With ‘intent’ clear, nuke Bill passed
New Delhi, August 25
In the process, it dropped the contentious words ‘and’ as well as ‘intent’ in clause 17(b) to ensure that the suppliers of nuclear material did not get away lightly in the event of a nuclear accident in India. In all, the House adopted 18 amendments in the Civil Liability for the Nuclear Damages Bill, 2010, while the amendment moved by the Left parties was negatived.
Midway through the four-hour debate, marked by a token opposition from the Left parties, Prime Minister Manmohan Singh “begged” for unanimity on the issue. In his impassioned appeal, the Prime Minister reiterated that the Bill was in India’s interests while vehemently denying that the government was being pressured by the US to pass it.
“I wish to state that this Bill will end the nuclear apartheid that the world imposed upon us after the 1998 nuclear test.

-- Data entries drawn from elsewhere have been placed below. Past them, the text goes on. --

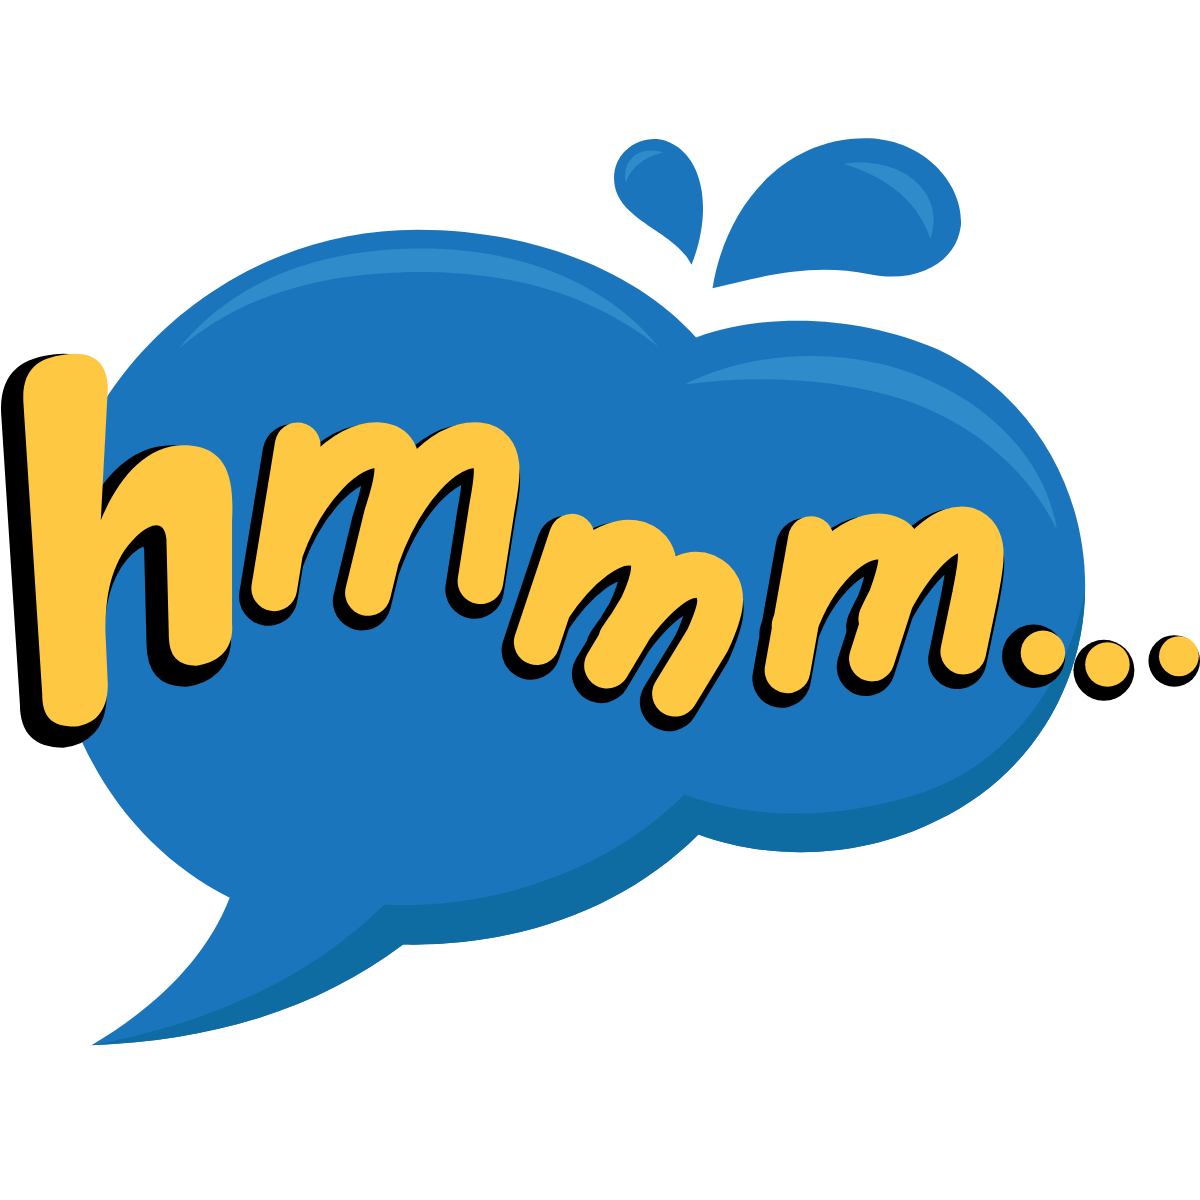
<!DOCTYPE html>
<html lang="en">
<head>
<meta charset="utf-8">
<title>Hmmm… sticker</title>
<style>
  :root {
    --paper: #ffffff;
    --bubble: #1b75bc;
    --bubble-shade: #0f6ca3;
    --bubble-light: #2f8bca;
    --letter: #ffc843;
    --letter-shadow: #000000;
  }
  html, body { margin: 0; background: var(--paper); overflow: hidden; }
  .sticker { display: block; width: 1200px; height: 1200px; }
  .base { fill: var(--bubble); }
  .shade { fill: var(--bubble-shade); }
  .light { fill: var(--bubble-light); }
  .lettering { stroke-linecap: round; stroke-linejoin: round; }
  .h-shadow { fill: var(--letter-shadow); stroke: var(--letter-shadow); stroke-width: 9; }
  .h-face { fill: var(--letter); }
  .m-shadow { fill: none; stroke: var(--letter-shadow); stroke-width: 25; }
  .m-face { fill: none; stroke: var(--letter); stroke-width: 19.5; }
  .dot-shadow { fill: var(--letter-shadow); }
  .dot-face { fill: var(--letter); }
</style>
</head>
<body>
<svg class="sticker" viewBox="0 0 512 512" role="img" aria-label="hmmm... in a blue speech bubble">
  <defs>
    <path id="bubble-outline" d="M39 446C66 430 88 409 98 383C52 360 21 310 21 250C21 168 92 98 178 98C228 98 272 116 297 144C330 132 370 136 400 149C440 168 463 208 463 250C463 294 438 332 400 350C366 367 328 367 298 356C266 388 220 404 172 403C136 430 92 444 39 446Z"/>
    <clipPath id="bubble-clip"><use href="#bubble-outline"/></clipPath>
    <path id="letter-h" d="M10 172C9 156 18 152 30 151C42 150 46 157 46 166L43 222C50 205 62 189 80 190C97 191 100 204 99 222L99 266C100 278 92 283 84 284C74 284 72 278 72 270L71 230C70 219 60 225 53 235C46 246 45 258 45 270L46 292C46 304 40 309 32 310C22 310 18 306 18 296Z"/>
    <g id="letters-m">
      <path d="M127 190L117 251M120 234C129 209 147 189 162 190C174 191 169 208 165 220L157 253M161 237C171 209 189 189 204 190C215 191 212 205 210 216L205 248"/>
      <path d="M244 229L229 274M234 259C246 241 261 229 272 232C283 236 279 248 274 259L259 284M265 273C277 255 291 242 301 246C312 251 306 264 302 273L288 296"/>
      <path d="M346 230L336 286M339 267C347 244 364 227 377 229C389 231 384 245 380 256L372 281M376 264C386 242 401 224 412 226C422 229 418 243 416 254L411 278"/>
    </g>
  </defs>

  <g id="droplets">
    <path class="base" d="M295 113C288 98 262 94 262 76C262 64 274 57 284 60C301 66 304 91 295 113Z"/>
    <path class="light" d="M267 78C265 68 273 62 283 65C276 67 270 70 267 78Z"/>
    <path class="base" d="M304 123C310 86 336 58 371 59C395 60 411 79 410 96C408 113 390 121 371 117C346 112 325 118 304 123Z"/>
    <path class="light" d="M360 70C384 66 404 82 397 102C392 87 380 76 360 70Z"/>
  </g>

  <g id="bubble">
    <use class="base" href="#bubble-outline"/>
    <g clip-path="url(#bubble-clip)">
      <path class="shade" d="M464 246C458 288 432 325 394 338C358 350 322 350 292 339C260 371 212 388 164 386C132 417 92 436 39 446L190 460L480 400Z"/>
      <path class="light" d="M76 149C101 118 139 106 180 106C224 106 260 122 281 148C253 126 219 116 180 116C139 116 104 125 76 149Z"/>
      <path class="light" d="M292 164C326 147 372 148 404 166C432 181 447 203 451 226C438 200 415 180 384 170C354 161 322 160 292 164Z"/>
    </g>
  </g>

  <g id="lettering" class="lettering">
    <use class="h-shadow" href="#letter-h" x="-5" y="4.5"/>
    <use class="m-shadow" href="#letters-m" x="-2.5" y="3.5"/>
    <use class="h-face" href="#letter-h"/>
    <use class="m-face" href="#letters-m"/>
  </g>

  <g id="ellipsis">
    <g class="dot-shadow">
      <circle cx="441" cy="280" r="13.5"/>
      <circle cx="471" cy="286" r="13"/>
      <circle cx="501" cy="282" r="11"/>
    </g>
    <g class="dot-face">
      <circle cx="445" cy="278.5" r="9.5"/>
      <circle cx="472.5" cy="283.5" r="9.5"/>
      <circle cx="503" cy="280" r="8.5"/>
    </g>
  </g>
</svg>
</body>
</html>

To say that this is being brought under American pressure is far from truth,” he said, recalling how since 1992 the opposition had been charging him with serving American interests.
Singh drew attention to the demands of a resurgent India and stressed how nuclear energy could meet those demands. “With this very objective, my government decided to end this nuclear apartheid… I beg this House to pass this Bill with unanimity.”
Earlier, Union Minister of State for Science and Technology Prithviraj Chavan, who moved the Bill, reassured the Opposition that their concerns had been duly addressed and that the main purpose of this Bill was to ensure prompt payment of compensation to the victims of a nuclear accident, if any. He said, “We know how the victims of Bhopal gas tragedy had to run from pillar to post for 25 years. Therefore, we want to put a proper regime in order.”
Disarming the opposition, the Minister announced in his introductory speech how the government was going to bring an amendment to clause 17 (b) as demanded by the Opposition while admitting that “Left parties still had some reservations”.
Notwithstanding these assurances, the Opposition did not flinch from attacking the government for “hustling” this Bill through under pressure from the US and offering it as a gift to US President Barack Obama when he comes visiting India in November.
BJP leader Jaswant Singh, making his maiden speech from the BJP benches after rejoining his old party, said the genesis of the Bill lies in the 2005 Indo-US nuclear agreement. “There is some hesitation to accept the parentage of the Bill,” he said.
But for all the accusations against the government, the BJP seemed to have already come around. Other parties, too, were mild in their attack.